Close Close
ThinkAdvisor

Life Health > Health Insurance

Here's What ACA Plans Cost in 2021 Without Subsidies

X
Your article was successfully shared with the contacts you provided.

What You Need to Know

  • The eHealth report tracked cost and plan selection trends among Affordable Care Act consumers who do not receive federal subsidies for coverage.
  • Under the American Rescue Plan, subsidies are available to anyone who would have to pay more than 8.5% of their income for benchmark coverage.
  • Average monthly premiums hovered near record highs, and deductibles keep going up.

Since 2014, eHealth’s ACA Index Reports have been monitoring cost and plan selection trends among Affordable Care Act consumers who do not receive federal subsidies in the form of advance premium tax credits: middle-income Americans just beyond the reach of subsidy assistance.

The latest report, released this week, is based on some 7,000 unsubsidized ACA customers who selected plans at eHealth.com during open enrollment for 2021 coverage between Nov. 1 and Dec. 15, 2020.

Their applications came before passage in March of the American Rescue Plan Act, which included provisions to expand access to federal subsidies for previously ineligible consumers — that is, those with incomes above 400% of the federal poverty level. 

Under ARPA, subsidies are available to anyone who would have to pay more than 8.5% of their income for benchmark coverage.

Many consumers within the new report’s data set will have applied for federal subsidies under ARPA after they were made available, eHealth said.

It noted, however, that its latest findings are important because ARPA’s provisions have not yet been made permanent.

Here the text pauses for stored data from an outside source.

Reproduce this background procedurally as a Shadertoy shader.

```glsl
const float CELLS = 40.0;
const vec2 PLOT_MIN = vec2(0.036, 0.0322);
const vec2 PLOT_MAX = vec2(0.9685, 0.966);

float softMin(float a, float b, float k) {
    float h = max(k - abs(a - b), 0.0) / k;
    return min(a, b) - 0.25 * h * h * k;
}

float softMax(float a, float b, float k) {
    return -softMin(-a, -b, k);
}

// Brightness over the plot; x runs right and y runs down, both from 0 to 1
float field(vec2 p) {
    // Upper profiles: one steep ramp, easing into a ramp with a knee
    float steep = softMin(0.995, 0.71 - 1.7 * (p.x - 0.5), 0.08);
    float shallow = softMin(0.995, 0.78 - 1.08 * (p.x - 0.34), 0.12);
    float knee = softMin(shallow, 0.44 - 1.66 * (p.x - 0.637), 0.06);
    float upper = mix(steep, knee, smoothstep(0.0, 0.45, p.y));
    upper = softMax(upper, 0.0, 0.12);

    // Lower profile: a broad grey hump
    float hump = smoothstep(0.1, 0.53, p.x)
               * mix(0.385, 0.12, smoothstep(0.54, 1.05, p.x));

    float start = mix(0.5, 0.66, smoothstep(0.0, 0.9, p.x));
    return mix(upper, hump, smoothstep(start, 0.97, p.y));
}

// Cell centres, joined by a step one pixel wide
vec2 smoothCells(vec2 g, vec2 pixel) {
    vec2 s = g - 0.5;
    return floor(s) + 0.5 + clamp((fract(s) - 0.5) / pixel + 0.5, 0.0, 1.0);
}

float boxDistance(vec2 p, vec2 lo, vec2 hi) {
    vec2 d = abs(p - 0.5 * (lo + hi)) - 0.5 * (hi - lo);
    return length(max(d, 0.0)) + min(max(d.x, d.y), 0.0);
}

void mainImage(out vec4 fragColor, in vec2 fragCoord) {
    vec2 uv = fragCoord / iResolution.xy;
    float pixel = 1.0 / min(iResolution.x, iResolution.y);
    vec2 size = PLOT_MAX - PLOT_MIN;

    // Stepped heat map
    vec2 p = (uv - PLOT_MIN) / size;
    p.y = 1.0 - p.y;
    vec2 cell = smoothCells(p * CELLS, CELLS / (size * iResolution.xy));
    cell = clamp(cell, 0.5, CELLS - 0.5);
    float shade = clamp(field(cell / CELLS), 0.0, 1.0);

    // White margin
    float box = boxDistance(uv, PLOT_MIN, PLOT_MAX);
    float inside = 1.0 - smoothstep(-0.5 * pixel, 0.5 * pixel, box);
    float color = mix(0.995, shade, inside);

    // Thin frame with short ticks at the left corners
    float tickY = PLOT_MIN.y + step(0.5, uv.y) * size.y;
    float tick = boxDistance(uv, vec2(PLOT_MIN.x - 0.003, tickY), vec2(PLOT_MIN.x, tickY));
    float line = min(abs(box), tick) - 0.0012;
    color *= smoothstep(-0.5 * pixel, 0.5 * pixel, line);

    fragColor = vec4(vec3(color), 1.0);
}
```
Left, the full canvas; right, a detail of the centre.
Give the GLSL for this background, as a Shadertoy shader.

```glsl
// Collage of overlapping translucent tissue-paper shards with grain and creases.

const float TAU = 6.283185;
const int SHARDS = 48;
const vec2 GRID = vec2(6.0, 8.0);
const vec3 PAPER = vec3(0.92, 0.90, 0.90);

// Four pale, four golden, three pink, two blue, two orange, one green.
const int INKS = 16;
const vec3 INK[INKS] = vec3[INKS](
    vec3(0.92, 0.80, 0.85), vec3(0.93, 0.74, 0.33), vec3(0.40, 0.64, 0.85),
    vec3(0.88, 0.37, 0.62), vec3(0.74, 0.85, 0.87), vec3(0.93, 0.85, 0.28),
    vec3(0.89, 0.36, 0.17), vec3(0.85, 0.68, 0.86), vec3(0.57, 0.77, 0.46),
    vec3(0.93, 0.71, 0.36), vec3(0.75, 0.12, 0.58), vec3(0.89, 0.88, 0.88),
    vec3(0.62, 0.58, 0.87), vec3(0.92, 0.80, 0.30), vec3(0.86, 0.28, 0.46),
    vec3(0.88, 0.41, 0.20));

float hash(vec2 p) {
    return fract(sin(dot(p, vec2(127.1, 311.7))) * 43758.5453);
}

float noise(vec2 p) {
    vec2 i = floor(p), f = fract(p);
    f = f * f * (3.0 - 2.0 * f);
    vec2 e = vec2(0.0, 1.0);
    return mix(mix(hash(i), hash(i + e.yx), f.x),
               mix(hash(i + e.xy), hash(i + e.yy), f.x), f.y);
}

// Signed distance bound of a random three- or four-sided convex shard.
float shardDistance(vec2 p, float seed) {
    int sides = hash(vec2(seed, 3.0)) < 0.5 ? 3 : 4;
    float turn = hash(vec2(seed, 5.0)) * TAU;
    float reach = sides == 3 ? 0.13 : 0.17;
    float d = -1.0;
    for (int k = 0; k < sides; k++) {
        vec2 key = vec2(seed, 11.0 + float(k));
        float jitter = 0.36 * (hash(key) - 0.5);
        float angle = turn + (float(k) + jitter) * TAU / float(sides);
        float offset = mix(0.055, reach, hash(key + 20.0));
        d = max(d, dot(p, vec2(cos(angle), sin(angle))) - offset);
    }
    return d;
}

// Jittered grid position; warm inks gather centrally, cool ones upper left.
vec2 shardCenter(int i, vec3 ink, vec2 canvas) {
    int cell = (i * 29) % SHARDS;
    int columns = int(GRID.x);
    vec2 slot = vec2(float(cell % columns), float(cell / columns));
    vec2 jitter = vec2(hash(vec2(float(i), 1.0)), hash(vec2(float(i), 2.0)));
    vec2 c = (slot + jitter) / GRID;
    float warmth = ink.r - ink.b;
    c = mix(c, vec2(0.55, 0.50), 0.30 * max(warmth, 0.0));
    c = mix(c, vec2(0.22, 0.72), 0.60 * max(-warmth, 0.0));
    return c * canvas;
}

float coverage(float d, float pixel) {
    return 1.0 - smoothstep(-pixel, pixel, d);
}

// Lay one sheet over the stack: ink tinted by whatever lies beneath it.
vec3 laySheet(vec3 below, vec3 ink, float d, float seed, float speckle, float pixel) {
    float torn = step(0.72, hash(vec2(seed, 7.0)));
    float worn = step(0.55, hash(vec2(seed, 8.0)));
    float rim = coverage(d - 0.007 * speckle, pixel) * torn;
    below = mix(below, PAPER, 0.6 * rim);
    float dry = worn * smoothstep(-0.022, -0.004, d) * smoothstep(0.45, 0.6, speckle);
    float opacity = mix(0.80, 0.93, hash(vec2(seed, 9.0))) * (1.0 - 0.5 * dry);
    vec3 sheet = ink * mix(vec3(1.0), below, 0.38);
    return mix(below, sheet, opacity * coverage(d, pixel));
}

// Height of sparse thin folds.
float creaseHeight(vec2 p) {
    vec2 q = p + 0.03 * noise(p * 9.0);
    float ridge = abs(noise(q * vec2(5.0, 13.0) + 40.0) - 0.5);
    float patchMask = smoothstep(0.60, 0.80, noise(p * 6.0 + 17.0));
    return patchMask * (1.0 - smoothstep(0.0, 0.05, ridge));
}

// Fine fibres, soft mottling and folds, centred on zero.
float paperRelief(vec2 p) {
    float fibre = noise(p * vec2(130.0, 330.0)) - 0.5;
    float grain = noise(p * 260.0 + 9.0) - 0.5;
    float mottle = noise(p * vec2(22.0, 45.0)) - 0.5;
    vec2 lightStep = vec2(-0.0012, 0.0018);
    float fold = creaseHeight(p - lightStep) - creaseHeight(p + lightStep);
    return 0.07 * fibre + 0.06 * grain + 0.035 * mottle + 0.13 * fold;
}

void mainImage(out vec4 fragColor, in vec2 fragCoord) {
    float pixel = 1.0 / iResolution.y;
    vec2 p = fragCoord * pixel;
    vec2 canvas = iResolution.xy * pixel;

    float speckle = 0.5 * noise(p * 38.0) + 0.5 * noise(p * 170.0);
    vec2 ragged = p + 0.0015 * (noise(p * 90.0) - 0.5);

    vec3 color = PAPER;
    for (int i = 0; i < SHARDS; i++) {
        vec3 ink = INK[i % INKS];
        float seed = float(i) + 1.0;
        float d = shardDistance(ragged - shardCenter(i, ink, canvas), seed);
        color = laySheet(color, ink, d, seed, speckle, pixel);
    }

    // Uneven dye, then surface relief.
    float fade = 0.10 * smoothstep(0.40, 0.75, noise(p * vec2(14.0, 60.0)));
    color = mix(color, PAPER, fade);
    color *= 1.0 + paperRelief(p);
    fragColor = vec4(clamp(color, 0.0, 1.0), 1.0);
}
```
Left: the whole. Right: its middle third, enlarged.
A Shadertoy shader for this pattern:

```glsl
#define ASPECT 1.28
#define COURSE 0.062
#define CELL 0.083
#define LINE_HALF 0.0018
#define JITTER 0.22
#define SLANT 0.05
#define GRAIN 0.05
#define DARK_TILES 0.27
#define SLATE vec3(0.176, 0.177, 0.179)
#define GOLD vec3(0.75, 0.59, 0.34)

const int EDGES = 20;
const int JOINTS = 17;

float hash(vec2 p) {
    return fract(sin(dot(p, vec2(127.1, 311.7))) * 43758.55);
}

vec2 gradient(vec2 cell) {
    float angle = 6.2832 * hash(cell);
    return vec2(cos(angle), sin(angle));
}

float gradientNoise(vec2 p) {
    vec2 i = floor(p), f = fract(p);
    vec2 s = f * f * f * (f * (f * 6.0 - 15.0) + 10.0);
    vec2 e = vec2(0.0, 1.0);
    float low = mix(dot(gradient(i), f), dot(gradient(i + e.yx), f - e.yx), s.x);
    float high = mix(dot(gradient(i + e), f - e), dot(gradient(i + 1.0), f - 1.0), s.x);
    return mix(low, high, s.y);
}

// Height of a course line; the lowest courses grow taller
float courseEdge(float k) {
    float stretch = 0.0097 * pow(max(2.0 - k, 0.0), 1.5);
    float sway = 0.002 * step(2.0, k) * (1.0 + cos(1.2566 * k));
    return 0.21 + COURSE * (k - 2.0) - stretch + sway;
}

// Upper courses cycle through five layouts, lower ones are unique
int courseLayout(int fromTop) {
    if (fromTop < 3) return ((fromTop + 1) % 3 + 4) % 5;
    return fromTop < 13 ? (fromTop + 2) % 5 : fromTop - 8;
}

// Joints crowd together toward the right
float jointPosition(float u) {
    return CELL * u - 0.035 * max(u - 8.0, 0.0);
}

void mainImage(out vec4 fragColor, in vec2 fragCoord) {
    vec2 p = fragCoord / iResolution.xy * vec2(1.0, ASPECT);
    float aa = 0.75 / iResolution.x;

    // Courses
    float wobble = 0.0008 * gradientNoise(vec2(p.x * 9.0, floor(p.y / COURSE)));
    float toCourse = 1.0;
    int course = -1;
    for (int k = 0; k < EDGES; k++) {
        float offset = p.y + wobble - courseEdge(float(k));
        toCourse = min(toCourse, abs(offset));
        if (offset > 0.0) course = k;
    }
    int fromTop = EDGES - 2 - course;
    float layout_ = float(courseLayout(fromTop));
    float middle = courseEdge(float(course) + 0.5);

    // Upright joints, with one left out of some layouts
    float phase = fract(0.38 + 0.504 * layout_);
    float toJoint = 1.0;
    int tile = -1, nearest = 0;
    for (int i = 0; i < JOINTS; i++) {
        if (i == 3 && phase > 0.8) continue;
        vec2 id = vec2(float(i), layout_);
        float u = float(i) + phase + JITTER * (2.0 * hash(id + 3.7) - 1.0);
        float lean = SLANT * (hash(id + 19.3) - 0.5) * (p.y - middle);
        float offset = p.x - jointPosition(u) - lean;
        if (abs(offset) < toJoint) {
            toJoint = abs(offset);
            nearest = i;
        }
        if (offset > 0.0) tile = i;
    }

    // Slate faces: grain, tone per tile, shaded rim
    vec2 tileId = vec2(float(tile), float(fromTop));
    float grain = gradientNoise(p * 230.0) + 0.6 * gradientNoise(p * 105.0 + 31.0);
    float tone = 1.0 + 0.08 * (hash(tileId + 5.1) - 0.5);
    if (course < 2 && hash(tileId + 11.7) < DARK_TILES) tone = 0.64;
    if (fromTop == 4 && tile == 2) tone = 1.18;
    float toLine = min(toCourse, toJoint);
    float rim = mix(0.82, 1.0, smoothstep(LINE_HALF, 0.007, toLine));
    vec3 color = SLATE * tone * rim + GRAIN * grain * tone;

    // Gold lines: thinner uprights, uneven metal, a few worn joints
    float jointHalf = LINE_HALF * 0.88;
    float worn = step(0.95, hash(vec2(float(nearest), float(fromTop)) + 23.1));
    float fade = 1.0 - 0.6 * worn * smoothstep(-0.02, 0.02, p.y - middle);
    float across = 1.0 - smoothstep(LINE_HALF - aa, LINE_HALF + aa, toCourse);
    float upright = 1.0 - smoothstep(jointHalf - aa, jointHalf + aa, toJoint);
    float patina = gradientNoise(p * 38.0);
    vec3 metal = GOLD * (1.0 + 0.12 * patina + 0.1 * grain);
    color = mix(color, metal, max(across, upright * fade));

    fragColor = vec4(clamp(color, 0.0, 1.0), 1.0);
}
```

“As such, we believe the current installment of eHealth’s ACA Index Report presents a compelling record of the pre-ARPA market, from 2014 to 2021, and serves as a reminder of the cost burden millions of ACA enrollees may once again be asked to shoulder if expanded subsidy access is allowed to expire after 2022.

Report Highlights

Average monthly premiums hovered near record highs. Average individual premiums for 2021 decreased 1% year over year, from $456 to $450 per month; average family premiums remained nearly unchanged, at $1,157 per month.

Five-year trend lines showed a steep increase in premiums. Since 2016, average premiums increased 40%, while family premiums increased 39%.

Average deductibles continued to rise. Those for individual plans increased 4% since 2019, while deductibles for family coverage increased 7% in the same period.

Annual potential costs for a family of four again topped $25,000. For 2021, the average four-person family paid $16,776 in annual premiums and faced an annual deductible of $8,440.

Silver plans topped Bronze plans for the first time since eHealth began tracking trends in 2014 (other plans are Platinum and Gold on the high end and Catastrophe on the low end). Thirty-nine percent of unsubsidized consumers chose Silver plans and 36% chose Bronze plans.

Exclusive provider organization plans continued to increase in popularity: As of 2021, EPO plans accounted for 35% of all plan selections, while HMO plans accounted for 49% and PPO plans for 17%.